Therefore, an integrated and comprehensive approach is required to see recovery happen not towards “old normals” but moves at the same time towards a reimagined  Thailand, one that would thrive in the following decade in a world that is unlikely to resemble the previous ten years.

Adapting to a new and uncertain world will require reworking national priorities and reimagining models of economy.

To do this, the country needs to focus on issues with clear short, medium and long term outcomes.

The immediate policy response to Covid in Thailand has been to prioritise stabilisation of the economy and support a quick recovery, but focussing on policies for durable and sustainable high growth in the medium-run after the crisis is  equally crucial.

Investment in structures and policies that builds the economy from the bottom up  such as investment in human capital including education, workforce up-skilling, health and re-skilling for rehabilitation into the workforce of an increasingly ageing population, support of R&D in various fields to increase productivity and increase participation in GVCs with higher value products could potentially lift up Thailand’s economy to trend growth as recovery begins.

In summary, Thailand’s economy’s recovery faces very different challenges from that of developed countries, where governments are focussed on emergency fiscal efforts and stimulus packages designed to provide a measure of stability to restore the conditions that existed before the pandemic struck. 

Thailand, however, needs to recover from the effects of the pandemic induced economic crisis and at the same time find the path to sustained high growth.
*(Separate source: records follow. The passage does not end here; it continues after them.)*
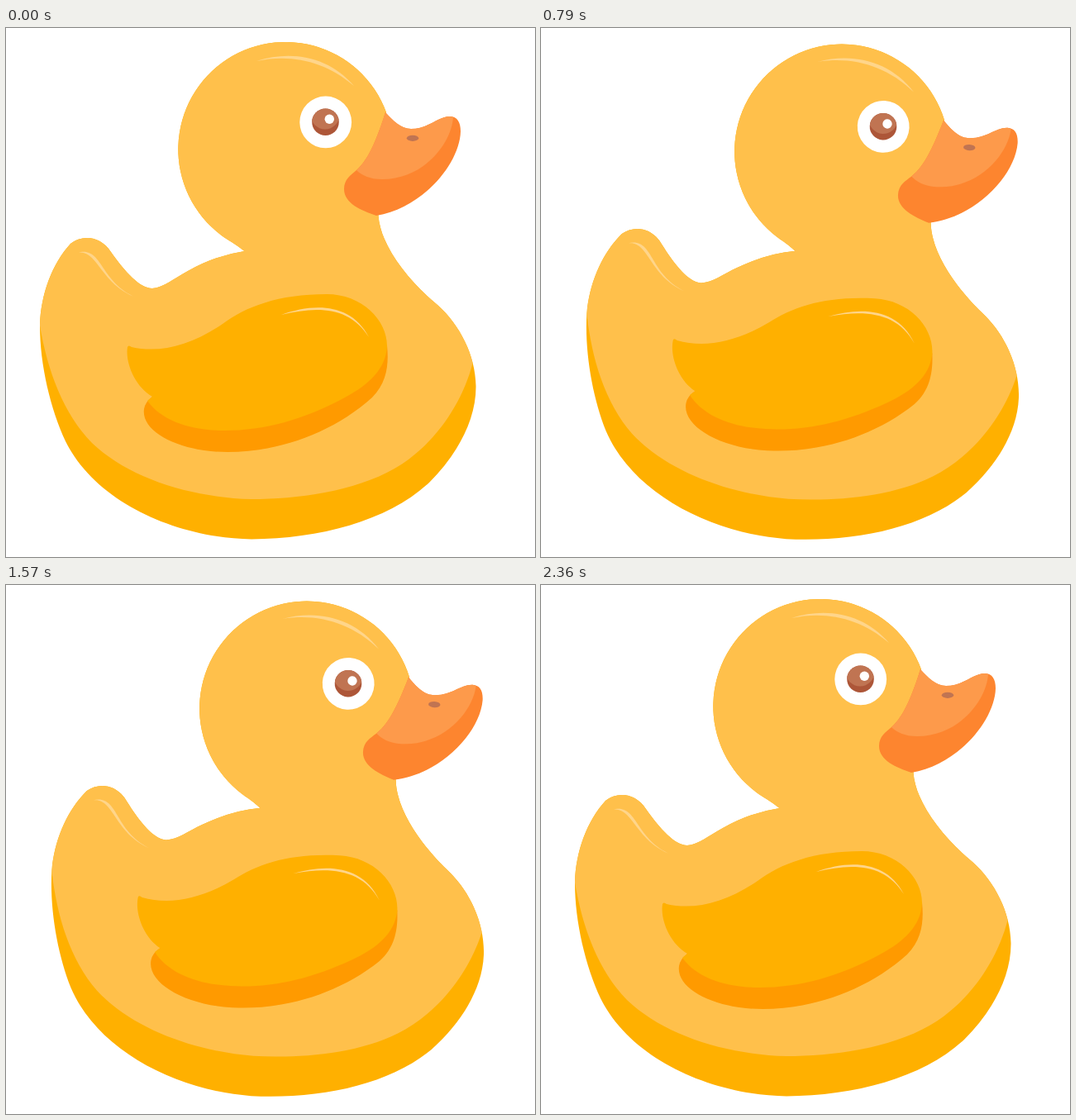
These frames come from a looping animation (640 by 640 pixels, 2.43 s). An HTML page:

```html
<!DOCTYPE html>
<html lang="en">
<head>
<meta charset="utf-8">
<title>Rocking duck</title>
<style>
  html, body { margin: 0; width: 100%; height: 100%; overflow: hidden; background: #fff; }
  svg { display: block; width: 100%; height: 100%; }
</style>
</head>
<body>
<svg viewBox="0 0 640 640">
  <defs>
    <clipPath id="bodyClip">
      <path id="bodyShape" d="M288.5 270 Q281 264 273 259 A129.8 129.8 0 1 1 460 102 L450.5 227
        C453 264 488 307 522 335 C549 359 568 396 568.5 433
        C569 474 546 516 512 550 C463 596 380 618 297 618.5
        C205 617 108 573 72 500 C54 461 41 408 41 360
        C42 322 56 285 78 261 C92 250 114 251 127 271
        C144 295 162 315 177 315 C191 314 203 303 220 294 Q254 275 288.5 270Z"/>
    </clipPath>
    <clipPath id="irisClip"><circle cx="386.5" cy="113.8" r="16.3"/></clipPath>
  </defs>
  <g id="duck">
    <use href="#bodyShape" fill="#ffb000"/>
    <path clip-path="url(#bodyClip)" fill="#ffc04b" d="M0 0H640V404H565
      C551 459 514 508 470 533 C421 561 352 570 297 570
      C222 568 148 544 104 502 C69 466 50 414 41 360 H0Z"/>

    <path fill="#ff9a00" d="M461 384 C463 405 462 428 443 447
      C395 490 330 513 268 513 C211 513 163 489 167 461 Q168 453 177 446Z"/>
    <path fill="#ffb000" d="M147 386 Q148 383 152 386 C187 394 225 383 262 358
      C290 337 330 322 388 322 C431 322 462 354 461 386
      C459 412 440 431 410 447 C360 474 312 487 265 487
      C223 487 188 475 171 451 L177 446 C156 434 144 405 147 386Z"/>

    <g fill="#ffd58a">
      <path d="M333 347 C372 333 417 332 439 374 C416 337 377 336 333 347Z"/>
      <path d="M303 40 C346 26 391 35 421 70 C386 40 345 31 303 40Z"/>
      <path d="M86 272 C117 263 112 306 157 326 C113 309 111 267 86 272Z"/>
    </g>

    <path fill="#fd852f" d="M459 102 C468 112 478 122 490 122 C512 122 522 107 537 107
      C546 107 550 114 550 125 C549 164 504 218 448 227
      C430 221 409 212 409 195 C409 183 417 178 424 172 C440 158 450 130 459 102Z"/>
    <path fill="#fd9a4b" d="M459 102 C468 112 478 122 490 122 C512 122 522 107 537 107
      L541 108 C539 140 505 183 455 183 C440 183 430 178 424 172 C440 158 450 130 459 102Z"/>
    <ellipse cx="492" cy="133.3" rx="7.2" ry="3.6" fill="#c07452"/>

    <circle cx="386.7" cy="113.9" r="31.4" fill="#fff"/>
    <circle cx="386.5" cy="113.8" r="16.3" fill="#ad5638"/>
    <circle cx="386" cy="105" r="17.5" fill="#c07452" clip-path="url(#irisClip)"/>
    <circle cx="391.3" cy="110.3" r="5.7" fill="#fff"/>
  </g>
</svg>
<script>
  const LOOP = 2430, STEPS = 34, LAST = STEPS / 2 - 1;
  const SWING = 5, PIVOT = "303 610";
  const duck = document.getElementById("duck");

  // Cubic Bezier easing with control points (x1, 0) and (x2, 1).
  function ease(x, x1 = 0.56, x2 = 0.73) {
    let lo = 0, hi = 1;
    for (let i = 0; i < 24; i++) {
      const s = (lo + hi) / 2, r = 1 - s;
      if (3 * r * r * s * x1 + 3 * r * s * s * x2 + s * s * s < x) lo = s;
      else hi = s;
    }
    return lo * lo * (3 - 2 * lo);
  }

  // The swing runs forward, then back, in steps of 1/14 s.
  function render(ms) {
    const step = Math.floor((ms % LOOP + 5) * 14 / 1000) % STEPS;
    const pose = Math.min(step, STEPS - 1 - step);
    duck.setAttribute("transform", `rotate(${SWING * ease(pose / LAST)} ${PIVOT})`);
  }

  const start = performance.now();
  function tick() {
    render(performance.now() - start);
    requestAnimationFrame(tick);
  }
  tick();
</script>
</body>
</html>
```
Merely surviving the pandemic induced economic crisis is not an option.